Monthly Archives: March 2019


Available on limited edition heavyweight 180gram vinyl this Record Store Day UK, 13th April 2019.

Experience the moment John and The Plastic Ono Band record each song, raw and live, from a sonic soundstage at the centre of Ascot Sound Studios at John & Yoko’s home in Tittenhurst. The tracks are devoid of effects (reverb, tape delays, etc.) offering a unique, unparalleled insight & an alternate take on the record. These mixes have been pressed in the original album sequence appearing for the first time on vinyl.

This release will not be available online! Find and support your local record store at:

Read more about the Raw Studio Mixes at:


The Beatles and Stern Pinball have partnered up to create a series of very special, limited-edition pinball machines, the world’s first and only official pinball machines ever to be made. 

Manufactured in the US, the first of its kind now comes to the UK, to be made available for the public to play in the band’s hometown of Liverpool. The new machine will be located in The Beatles Story’s Fab4 Cafe based on the Royal Albert Dock and will cost just £1 to play.

Only 1,964 of these machines will be produced in recognition of the year in which the world forever changed as Ed Sullivan introduced America to four young mop-topped musicians from Liverpool. 

The game also features iconic introductions by Ed Sullivan along with custom speech and callouts by Hall of Fame disk jockey, Cousin Brucie, who famously introduced The Beatles at New York’s Shea Stadium in 1965.

The retro-themed playfield features four flippers, eleven drop targets, eight stand-up targets, multiple skill shots, two opto-spinners, a ball-catching magnet and a magnetic spinning record disc in the centre of the playfield. Players, friends and family will enjoy full screen animations as well as simulated reel scoring on the game’s high definition video screen.

For more click here

“Let It Be” shows the dark side of the Beatles. It doesn’t need an upbeat revision

We live in a cultural moment in which a large swathe of mass-market consumers, largely comprised of Baby Boomers and Gen Xers, regularly flock to purchase new releases of reconfigured, remixed music from days gone by. I should know: I’m one of them.

When it comes to the 21st century, the Beatles are leading the way. The twentieth century’s most lucrative act has never really ebbed — which is saying something, given that two of the bandmates are deceased. From Ron Howard’s recent touring documentary through remixes of “Sgt. Pepper’s Lonely Hearts Club Band” (1967) and “The Beatles” (The White Album, 1968) the Fab Four have successfully repackaged yesteryear’s gems to net fresh sales and satisfy what seems to be a nearly unquenchable appetite for “new” content.

While the Beatles once carried the banner for 1960s-era counterculture, they have emerged in our new and very different century as the commercial embodiment of remix culture. The express result of rampant and converging digital technologies, remix culture approaches its full potency when what’s old is made new again. And again. And again. And again.

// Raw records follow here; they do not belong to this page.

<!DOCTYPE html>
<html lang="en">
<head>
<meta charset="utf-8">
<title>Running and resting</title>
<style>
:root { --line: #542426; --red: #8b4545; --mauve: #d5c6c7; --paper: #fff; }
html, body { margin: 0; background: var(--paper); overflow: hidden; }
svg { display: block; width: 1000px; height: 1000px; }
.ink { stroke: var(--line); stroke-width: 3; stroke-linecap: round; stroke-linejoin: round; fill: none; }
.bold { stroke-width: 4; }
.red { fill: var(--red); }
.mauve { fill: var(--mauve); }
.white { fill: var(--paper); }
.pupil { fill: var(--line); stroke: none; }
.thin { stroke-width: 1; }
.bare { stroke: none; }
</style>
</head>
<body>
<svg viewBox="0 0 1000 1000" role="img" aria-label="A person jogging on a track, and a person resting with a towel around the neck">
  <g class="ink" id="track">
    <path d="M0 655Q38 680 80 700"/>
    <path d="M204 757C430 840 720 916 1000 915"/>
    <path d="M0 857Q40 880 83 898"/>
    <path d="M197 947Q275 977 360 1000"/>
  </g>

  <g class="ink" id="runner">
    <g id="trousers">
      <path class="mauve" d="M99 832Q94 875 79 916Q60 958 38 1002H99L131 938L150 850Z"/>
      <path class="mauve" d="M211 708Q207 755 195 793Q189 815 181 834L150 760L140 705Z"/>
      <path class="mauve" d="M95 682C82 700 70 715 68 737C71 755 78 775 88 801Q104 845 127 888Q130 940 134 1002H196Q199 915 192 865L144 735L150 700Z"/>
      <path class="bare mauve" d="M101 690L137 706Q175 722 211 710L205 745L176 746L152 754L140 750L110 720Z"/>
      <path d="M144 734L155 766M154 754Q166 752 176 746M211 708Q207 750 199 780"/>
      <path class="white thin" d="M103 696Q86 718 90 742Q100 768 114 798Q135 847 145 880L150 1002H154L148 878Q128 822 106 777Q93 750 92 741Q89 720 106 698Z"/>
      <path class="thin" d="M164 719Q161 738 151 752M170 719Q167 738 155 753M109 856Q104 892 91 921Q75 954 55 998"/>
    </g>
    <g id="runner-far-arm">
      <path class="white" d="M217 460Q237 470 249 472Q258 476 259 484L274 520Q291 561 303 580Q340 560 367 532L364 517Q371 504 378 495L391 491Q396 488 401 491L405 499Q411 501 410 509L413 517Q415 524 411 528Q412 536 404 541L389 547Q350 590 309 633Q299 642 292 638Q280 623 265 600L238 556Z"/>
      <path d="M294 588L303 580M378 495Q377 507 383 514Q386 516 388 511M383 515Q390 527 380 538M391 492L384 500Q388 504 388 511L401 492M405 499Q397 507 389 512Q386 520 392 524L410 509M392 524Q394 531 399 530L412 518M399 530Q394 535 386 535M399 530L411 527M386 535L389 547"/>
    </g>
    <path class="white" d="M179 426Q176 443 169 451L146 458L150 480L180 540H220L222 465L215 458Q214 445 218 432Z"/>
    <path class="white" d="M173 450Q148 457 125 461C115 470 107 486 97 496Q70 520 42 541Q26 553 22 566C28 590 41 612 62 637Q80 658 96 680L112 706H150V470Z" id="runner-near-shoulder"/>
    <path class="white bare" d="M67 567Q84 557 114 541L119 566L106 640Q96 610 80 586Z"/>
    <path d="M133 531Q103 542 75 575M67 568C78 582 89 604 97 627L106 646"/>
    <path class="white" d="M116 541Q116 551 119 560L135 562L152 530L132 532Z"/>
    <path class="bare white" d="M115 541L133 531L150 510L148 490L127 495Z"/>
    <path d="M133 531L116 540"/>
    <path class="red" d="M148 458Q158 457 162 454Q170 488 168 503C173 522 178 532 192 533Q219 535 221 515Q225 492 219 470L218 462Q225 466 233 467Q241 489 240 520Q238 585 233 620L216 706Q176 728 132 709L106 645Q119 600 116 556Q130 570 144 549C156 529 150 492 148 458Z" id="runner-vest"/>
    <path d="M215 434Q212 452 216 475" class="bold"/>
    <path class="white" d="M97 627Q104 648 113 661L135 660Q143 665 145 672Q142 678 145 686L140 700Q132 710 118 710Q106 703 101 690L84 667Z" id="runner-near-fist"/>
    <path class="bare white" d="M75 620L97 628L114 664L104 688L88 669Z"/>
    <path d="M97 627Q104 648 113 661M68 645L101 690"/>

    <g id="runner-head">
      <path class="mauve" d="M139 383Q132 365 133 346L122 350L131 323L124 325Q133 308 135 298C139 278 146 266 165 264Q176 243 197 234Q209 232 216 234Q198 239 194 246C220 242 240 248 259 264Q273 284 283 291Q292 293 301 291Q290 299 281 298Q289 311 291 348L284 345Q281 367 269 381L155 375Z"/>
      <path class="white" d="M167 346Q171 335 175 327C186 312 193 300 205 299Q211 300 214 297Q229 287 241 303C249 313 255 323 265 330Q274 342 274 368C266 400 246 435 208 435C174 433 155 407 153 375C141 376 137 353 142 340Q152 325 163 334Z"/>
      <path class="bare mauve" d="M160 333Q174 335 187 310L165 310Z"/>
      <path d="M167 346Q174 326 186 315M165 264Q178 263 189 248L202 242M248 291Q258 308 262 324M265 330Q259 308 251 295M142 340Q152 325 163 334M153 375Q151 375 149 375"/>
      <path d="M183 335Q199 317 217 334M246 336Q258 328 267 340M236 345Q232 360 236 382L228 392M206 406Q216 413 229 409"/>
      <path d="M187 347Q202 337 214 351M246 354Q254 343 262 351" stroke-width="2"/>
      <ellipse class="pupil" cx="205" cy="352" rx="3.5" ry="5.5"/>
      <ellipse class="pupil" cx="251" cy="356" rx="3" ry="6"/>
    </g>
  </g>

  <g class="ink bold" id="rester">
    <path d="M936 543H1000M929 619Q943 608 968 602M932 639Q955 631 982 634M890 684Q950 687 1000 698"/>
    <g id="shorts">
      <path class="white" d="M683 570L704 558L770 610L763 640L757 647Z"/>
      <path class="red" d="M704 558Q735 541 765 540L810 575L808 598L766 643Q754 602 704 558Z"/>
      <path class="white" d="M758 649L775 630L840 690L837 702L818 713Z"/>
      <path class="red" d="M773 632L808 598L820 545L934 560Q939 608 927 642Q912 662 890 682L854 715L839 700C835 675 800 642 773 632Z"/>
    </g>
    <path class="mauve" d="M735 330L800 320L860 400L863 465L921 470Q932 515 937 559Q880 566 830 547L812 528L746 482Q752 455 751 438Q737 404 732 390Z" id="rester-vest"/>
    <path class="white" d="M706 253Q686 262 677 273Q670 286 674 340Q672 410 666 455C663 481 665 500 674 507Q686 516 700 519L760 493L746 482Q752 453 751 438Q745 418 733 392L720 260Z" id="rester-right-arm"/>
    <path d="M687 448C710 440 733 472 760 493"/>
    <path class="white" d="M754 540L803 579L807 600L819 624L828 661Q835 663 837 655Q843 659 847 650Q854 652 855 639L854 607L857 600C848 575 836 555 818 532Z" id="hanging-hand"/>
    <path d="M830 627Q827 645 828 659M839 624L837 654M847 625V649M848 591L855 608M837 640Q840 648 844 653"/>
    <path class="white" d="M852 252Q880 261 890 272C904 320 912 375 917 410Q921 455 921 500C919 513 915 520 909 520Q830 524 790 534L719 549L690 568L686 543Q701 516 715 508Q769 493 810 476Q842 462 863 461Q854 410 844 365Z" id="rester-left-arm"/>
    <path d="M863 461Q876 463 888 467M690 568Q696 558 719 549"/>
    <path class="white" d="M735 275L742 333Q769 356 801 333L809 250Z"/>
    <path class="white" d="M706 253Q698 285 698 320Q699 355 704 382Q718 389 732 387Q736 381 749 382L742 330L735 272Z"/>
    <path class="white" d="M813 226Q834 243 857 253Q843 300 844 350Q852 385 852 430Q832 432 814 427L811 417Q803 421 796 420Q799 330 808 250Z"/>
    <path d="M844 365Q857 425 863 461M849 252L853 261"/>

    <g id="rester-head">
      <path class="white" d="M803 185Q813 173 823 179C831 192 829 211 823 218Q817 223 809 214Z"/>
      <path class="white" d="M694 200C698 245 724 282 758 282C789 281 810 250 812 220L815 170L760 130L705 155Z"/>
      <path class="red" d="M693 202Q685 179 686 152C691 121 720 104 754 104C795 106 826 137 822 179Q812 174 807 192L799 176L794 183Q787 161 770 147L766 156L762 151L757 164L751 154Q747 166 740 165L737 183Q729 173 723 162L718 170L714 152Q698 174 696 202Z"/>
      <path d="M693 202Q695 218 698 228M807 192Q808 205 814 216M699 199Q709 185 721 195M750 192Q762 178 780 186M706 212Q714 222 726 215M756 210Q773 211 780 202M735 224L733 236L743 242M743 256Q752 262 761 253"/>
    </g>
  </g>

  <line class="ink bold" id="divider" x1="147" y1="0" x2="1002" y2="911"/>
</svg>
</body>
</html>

In “Remix: Making Art and Commerce Thrive in the Hybrid Economy” (2008), Lawrence Lessig observes that remix culture’s power reaches its zenith when new artists function in collaboration with their precursors. As for the resulting hybrid artworks, the artifacts’ vitality exists in direct proportion to the quality of the original texts. As Lessig writes, “Their meaning comes not from the content of what they say; it comes from the reference, which is expressible only if it is the original that gets used.”

When it comes to referencing originals, the Beatles simply can’t go wrong. Their pioneering music continues to resonate, unimpeded, into the present day. And when it comes to sales, they’re the toppermost of the poppermost — then and now. The band has proven themselves to be masters of both the physical and digital domains. According to data provided by ChartMasters, the Beatles have sold more than one billion discs worldwide, while easily notching more than one billion plays among the world’s streaming music services.

For more click here